(EXTRACTED RECORDS begins)

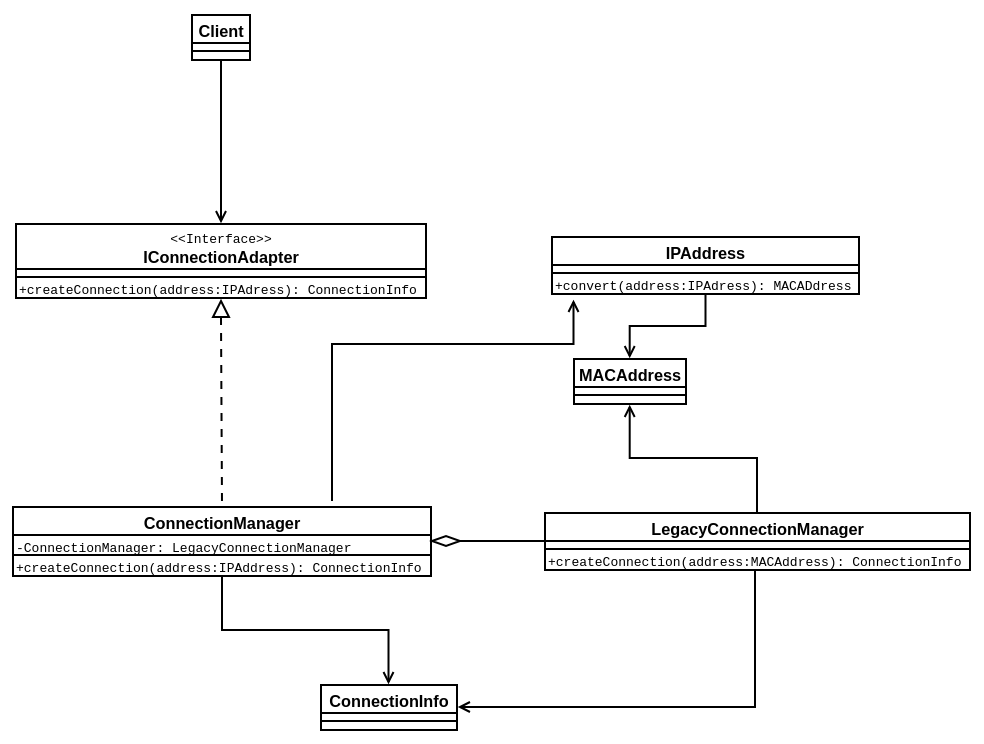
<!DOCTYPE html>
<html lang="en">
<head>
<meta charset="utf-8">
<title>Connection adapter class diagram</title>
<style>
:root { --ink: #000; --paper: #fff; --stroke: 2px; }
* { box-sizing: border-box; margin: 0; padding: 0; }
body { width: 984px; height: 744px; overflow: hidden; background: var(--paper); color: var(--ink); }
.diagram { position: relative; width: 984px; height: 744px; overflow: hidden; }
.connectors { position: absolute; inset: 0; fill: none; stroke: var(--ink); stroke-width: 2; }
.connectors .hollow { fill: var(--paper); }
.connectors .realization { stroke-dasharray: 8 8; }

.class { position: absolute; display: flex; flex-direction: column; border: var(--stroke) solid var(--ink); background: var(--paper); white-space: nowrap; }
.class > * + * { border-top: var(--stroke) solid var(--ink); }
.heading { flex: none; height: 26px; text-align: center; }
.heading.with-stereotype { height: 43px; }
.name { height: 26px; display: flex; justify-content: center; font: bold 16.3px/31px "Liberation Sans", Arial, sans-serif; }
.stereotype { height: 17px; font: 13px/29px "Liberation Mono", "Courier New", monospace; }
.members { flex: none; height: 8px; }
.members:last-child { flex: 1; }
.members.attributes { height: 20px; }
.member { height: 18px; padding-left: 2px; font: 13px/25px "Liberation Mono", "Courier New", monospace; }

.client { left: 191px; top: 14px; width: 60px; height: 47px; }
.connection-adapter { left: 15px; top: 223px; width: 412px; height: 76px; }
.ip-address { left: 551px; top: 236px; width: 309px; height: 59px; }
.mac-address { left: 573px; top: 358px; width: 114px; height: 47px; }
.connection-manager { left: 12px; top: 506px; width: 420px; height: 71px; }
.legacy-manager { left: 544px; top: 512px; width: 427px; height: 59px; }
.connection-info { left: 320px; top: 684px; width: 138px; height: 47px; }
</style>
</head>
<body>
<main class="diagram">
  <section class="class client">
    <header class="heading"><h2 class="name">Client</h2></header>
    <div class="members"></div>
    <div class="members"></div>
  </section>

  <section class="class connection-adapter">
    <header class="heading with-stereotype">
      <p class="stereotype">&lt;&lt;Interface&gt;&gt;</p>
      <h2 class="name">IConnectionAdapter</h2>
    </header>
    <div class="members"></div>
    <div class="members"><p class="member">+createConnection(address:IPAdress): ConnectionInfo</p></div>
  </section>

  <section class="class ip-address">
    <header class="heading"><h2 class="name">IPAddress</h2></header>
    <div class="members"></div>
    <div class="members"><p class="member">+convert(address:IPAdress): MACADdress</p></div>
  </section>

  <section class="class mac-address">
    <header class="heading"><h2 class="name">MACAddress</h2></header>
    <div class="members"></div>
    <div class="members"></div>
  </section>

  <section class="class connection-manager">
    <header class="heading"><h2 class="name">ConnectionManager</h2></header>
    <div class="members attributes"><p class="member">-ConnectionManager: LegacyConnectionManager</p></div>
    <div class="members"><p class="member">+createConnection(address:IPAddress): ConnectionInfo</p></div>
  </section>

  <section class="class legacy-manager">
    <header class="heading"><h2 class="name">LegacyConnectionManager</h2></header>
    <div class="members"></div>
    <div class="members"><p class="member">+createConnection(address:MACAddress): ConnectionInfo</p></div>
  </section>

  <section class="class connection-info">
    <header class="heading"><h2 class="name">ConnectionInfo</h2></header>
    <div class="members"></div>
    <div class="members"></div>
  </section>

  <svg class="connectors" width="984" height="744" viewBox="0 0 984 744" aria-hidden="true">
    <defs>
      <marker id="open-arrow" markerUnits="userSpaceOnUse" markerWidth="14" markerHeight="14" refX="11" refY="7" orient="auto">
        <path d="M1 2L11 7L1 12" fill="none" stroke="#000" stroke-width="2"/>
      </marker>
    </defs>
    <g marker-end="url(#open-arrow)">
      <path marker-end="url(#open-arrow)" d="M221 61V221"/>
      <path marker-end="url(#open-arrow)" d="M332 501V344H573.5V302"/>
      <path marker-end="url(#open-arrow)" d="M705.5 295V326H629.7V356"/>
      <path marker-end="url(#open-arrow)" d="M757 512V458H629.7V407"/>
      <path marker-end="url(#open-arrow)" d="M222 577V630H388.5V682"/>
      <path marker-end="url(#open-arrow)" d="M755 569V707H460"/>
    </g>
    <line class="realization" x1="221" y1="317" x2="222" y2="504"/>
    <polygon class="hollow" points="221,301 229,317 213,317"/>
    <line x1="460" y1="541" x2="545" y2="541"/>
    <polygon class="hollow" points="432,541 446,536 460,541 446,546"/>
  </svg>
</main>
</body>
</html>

(EXTRACTED RECORDS ends)
(EXTRACTED RECORDS begins)

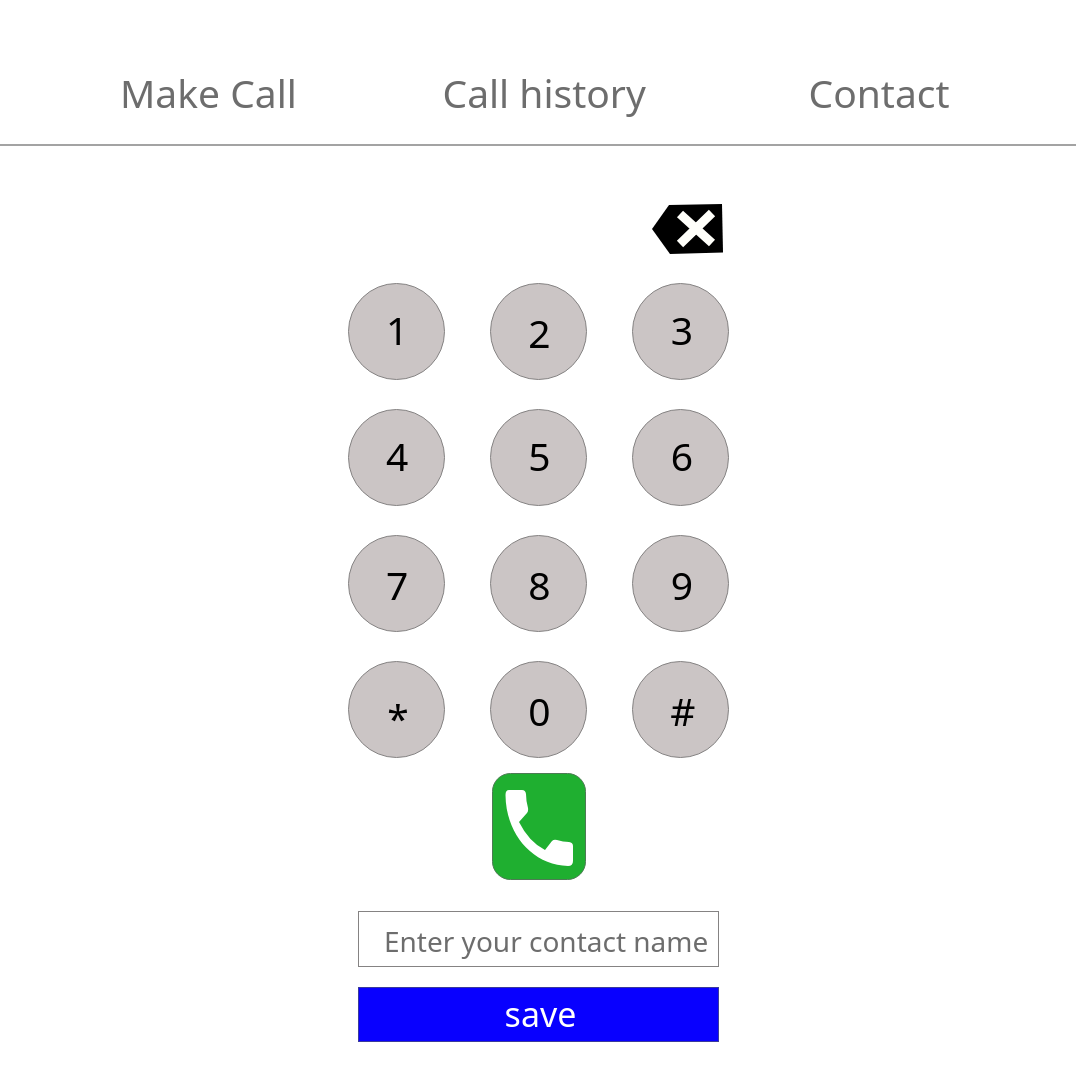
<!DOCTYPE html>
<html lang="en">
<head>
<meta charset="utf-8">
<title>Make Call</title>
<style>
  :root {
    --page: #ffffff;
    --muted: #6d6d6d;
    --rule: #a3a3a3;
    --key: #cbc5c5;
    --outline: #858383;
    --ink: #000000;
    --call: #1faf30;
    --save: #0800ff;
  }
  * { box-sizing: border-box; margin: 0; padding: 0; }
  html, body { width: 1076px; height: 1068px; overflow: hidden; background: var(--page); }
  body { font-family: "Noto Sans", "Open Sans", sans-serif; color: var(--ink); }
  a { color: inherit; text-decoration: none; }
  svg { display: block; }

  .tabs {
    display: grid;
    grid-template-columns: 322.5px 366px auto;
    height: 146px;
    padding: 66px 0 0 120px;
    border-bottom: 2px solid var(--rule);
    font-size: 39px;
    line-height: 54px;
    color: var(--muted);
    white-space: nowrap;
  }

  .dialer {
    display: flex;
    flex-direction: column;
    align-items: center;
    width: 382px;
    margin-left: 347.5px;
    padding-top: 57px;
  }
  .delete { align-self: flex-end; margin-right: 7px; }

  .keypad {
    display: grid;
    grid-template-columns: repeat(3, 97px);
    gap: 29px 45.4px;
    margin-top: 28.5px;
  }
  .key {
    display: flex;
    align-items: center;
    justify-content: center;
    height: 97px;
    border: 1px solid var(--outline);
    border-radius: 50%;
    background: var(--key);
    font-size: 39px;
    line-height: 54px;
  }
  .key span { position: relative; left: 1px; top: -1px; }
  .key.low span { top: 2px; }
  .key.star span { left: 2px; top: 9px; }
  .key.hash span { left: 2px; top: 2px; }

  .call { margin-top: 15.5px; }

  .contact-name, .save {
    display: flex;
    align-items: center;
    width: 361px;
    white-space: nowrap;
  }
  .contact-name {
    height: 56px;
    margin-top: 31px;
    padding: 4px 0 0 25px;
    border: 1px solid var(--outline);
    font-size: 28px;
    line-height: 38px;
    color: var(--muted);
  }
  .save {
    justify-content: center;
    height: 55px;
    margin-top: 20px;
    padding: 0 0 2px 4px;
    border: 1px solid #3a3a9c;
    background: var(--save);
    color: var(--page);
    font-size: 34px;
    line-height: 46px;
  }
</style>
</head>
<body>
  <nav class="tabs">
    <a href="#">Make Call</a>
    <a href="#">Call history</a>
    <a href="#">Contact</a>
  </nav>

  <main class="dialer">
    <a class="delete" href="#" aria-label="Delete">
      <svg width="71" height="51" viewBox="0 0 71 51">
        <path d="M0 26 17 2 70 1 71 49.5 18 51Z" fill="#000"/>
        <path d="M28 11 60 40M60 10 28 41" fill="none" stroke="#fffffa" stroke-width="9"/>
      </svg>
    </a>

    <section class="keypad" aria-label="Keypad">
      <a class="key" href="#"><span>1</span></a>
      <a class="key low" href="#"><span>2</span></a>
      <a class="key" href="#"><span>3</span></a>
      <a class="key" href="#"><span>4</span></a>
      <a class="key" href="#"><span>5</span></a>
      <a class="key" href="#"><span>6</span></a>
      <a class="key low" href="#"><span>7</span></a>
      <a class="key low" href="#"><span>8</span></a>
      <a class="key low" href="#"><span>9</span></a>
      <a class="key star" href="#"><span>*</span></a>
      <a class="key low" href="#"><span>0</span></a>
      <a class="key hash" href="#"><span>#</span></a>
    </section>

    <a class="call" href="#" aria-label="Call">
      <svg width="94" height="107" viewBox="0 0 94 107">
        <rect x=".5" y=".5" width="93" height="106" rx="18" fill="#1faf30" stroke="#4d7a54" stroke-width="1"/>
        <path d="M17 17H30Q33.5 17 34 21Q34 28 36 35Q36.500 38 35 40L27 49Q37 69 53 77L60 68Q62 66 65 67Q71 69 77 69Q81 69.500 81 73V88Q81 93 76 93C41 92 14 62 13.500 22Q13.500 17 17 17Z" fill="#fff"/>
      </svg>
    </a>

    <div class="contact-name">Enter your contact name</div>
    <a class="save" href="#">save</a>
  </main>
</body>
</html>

(EXTRACTED RECORDS ends)

- WORK TO BE COMPLETED -
For each line in the records that contains the word "arrow", make a copy.

- YOUR SOLUTION -
      <marker id="open-arrow" markerUnits="userSpaceOnUse" markerWidth="14" markerHeight="14" refX="11" refY="7" orient="auto">
    <g marker-end="url(#open-arrow)">
      <path marker-end="url(#open-arrow)" d="M221 61V221"/>
      <path marker-end="url(#open-arrow)" d="M332 501V344H573.5V302"/>
      <path marker-end="url(#open-arrow)" d="M705.5 295V326H629.7V356"/>
      <path marker-end="url(#open-arrow)" d="M757 512V458H629.7V407"/>
      <path marker-end="url(#open-arrow)" d="M222 577V630H388.5V682"/>
      <path marker-end="url(#open-arrow)" d="M755 569V707H460"/>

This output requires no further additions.